One synthetic hormone, called DES, is a popular choice for preventing premature labor and has no proven benefit. It was first prescribed by doctors in the 1940s, but scientists recently discovered it may cause rare cancers in infants. Further, some studies suggest that it can damage the third generation. Preterm Birth Prevention Alliance wrote to FDA in May 2021 requesting a reexamination of Makena.
Side effects of Makena include an increased risk of bleeding, nausea, diarrhea, and hives. Makena is best used by women who have a history of premature labor. Before using Makena, women with multiple pregnancies need to discuss the benefits and risks with their healthcare provider. Other possible side effects of Makena include pain and swelling at the injection site, headache, increased body hair, and itchiness.
The drug’s potential for preterm birth is one concern. FDA’s advisory panel recently stated that Takena could increase blood pressure and pose risks to the mother as well as the baby.
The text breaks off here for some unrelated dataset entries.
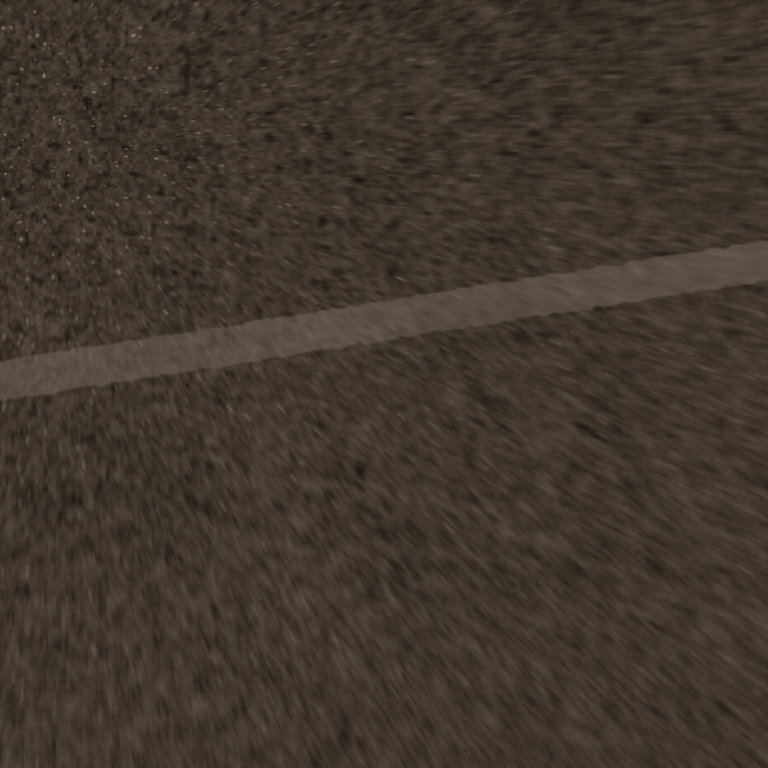
Write a WebGL 1 fragment shader that draws this texture.

```glsl
precision highp float;
// Dark brown asphalt with a faded slanted stripe, grain smeared outward from the upper left.
uniform vec2 u_resolution;

float hash(vec2 p) {
  vec3 q = fract(vec3(p.xyx) * 0.1031);
  q += dot(q, q.yzx + 33.33);
  return fract((q.x + q.y) * q.z);
}

float noise(vec2 p) {
  vec2 i = floor(p), f = fract(p);
  f = f * f * (3.0 - 2.0 * f);
  return mix(mix(hash(i), hash(i + vec2(1.0, 0.0)), f.x),
             mix(hash(i + vec2(0.0, 1.0)), hash(i + vec2(1.0)), f.x), f.y);
}

// One jittered stone per cell; only a share of the cells holds one
float stones(vec2 p, float share) {
  vec2 cell = floor(p);
  vec2 center = 0.3 + 0.4 * vec2(hash(cell + 17.0), hash(cell + 59.0));
  float radius = mix(0.14, 0.3, hash(cell + 83.0));
  float present = step(1.0 - share, hash(cell + 131.0));
  float d = length((fract(p) - center) * vec2(0.85, 1.15));
  return present * (1.0 - smoothstep(radius * 0.4, radius, d)) * (0.4 + 0.6 * hash(cell + 7.0));
}

// x: grain around zero, y: pale chips, z: dark pits
vec3 gravel(vec2 p) {
  float grain = (noise(p * 85.0) - 0.5) * 0.5
              + (noise(p * 170.0 + 31.0) - 0.5) * 0.9
              + (noise(p * 310.0 + 71.0) - 0.5) * 0.75;
  float chips = stones(p * 95.0 + 11.0, 0.13) + 0.8 * stones(p * 150.0 + 43.0, 0.1);
  float pits = smoothstep(0.7, 0.95, noise(p * 115.0 + 211.0));
  return vec3(grain, chips, pits);
}

void main() {
  vec2 uv = gl_FragCoord.xy / u_resolution;

  // Radial smear, growing with distance from its focus
  vec2 focus = vec2(0.05, 0.84);
  vec2 ray = uv - focus;
  float reach = length(ray);
  vec3 surface = vec3(0.0);
  for (int i = 0; i < 7; i++) {
    float t = (float(i) - 3.0) / 3.0;
    surface += gravel(focus + ray * (1.0 + 0.011 * t) + 2.0);
  }
  surface /= 7.0;
  float crisp = 1.0 - smoothstep(0.15, 0.95, reach);

  // Broad stains and tone
  float stain = noise(uv * 5.0 + 3.0) * 0.6 + noise(uv * 14.0 + 9.0) * 0.4 - 0.5;
  vec3 color = mix(vec3(0.255, 0.216, 0.178), vec3(0.238, 0.203, 0.167), smoothstep(0.4, 1.0, uv.y));
  color += stain * vec3(0.035, 0.028, 0.024);
  color += (noise(uv * 38.0 + 5.0) - 0.5) * vec3(0.026, 0.02, 0.016);

  // Faded stripe rising to the right, with a slightly worn edge
  float wear = (noise(uv * 90.0 + 19.0) - 0.5) * 0.005;
  float offset = abs(uv.y - 0.504 - 0.157 * uv.x) + wear;
  float stripe = 1.0 - smoothstep(0.0235, 0.0285, offset);
  vec3 paint = vec3(0.365, 0.312, 0.268) + stain * 0.03;
  color = mix(color, paint, stripe * 0.94);

  // Grain, pits and chips, softer on the paint
  float relief = mix(1.0, 0.5, stripe);
  color += surface.x * vec3(0.135, 0.122, 0.108) * relief * mix(1.15, 0.85, crisp);
  color -= surface.z * vec3(0.075, 0.068, 0.06) * relief;
  vec3 chipTint = mix(vec3(0.32, 0.26, 0.2), vec3(0.29, 0.28, 0.25), noise(uv * 60.0 + 101.0));
  color += surface.y * chipTint * relief * mix(0.65, 1.0, crisp);

  gl_FragColor = vec4(clamp(color, 0.0, 1.0), 1.0);
}
```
The FDA advisory panel is currently considering whether to remove Makena from market. They are concerned about the risks of premature labor for women with low income and high risk. Makena is currently the only approved medication for preterm labor.
However, it is still unclear how long after Makena is stopped. Many women have been born prematurely. According to the March of Dimes, one in eight pregnancies are premature. Nearly 200,000 women require the drug. The FDA advisory panel says that Makena could be pulled from the market if the panel is successful in its recommendation. This could mean that women who do not have a risk factor will not be able to receive Makena.
The FDA has approved the drug for use in preterm women, but it still costs more that $10,711 per child. Makena is not available for Medicaid-eligible women. It’s also difficult to find a low cost compounding pharmacy. Makena is a great option for women who are on Medicaid. Make sure you learn as much as possible about it before you use it. You’ll be glad you did.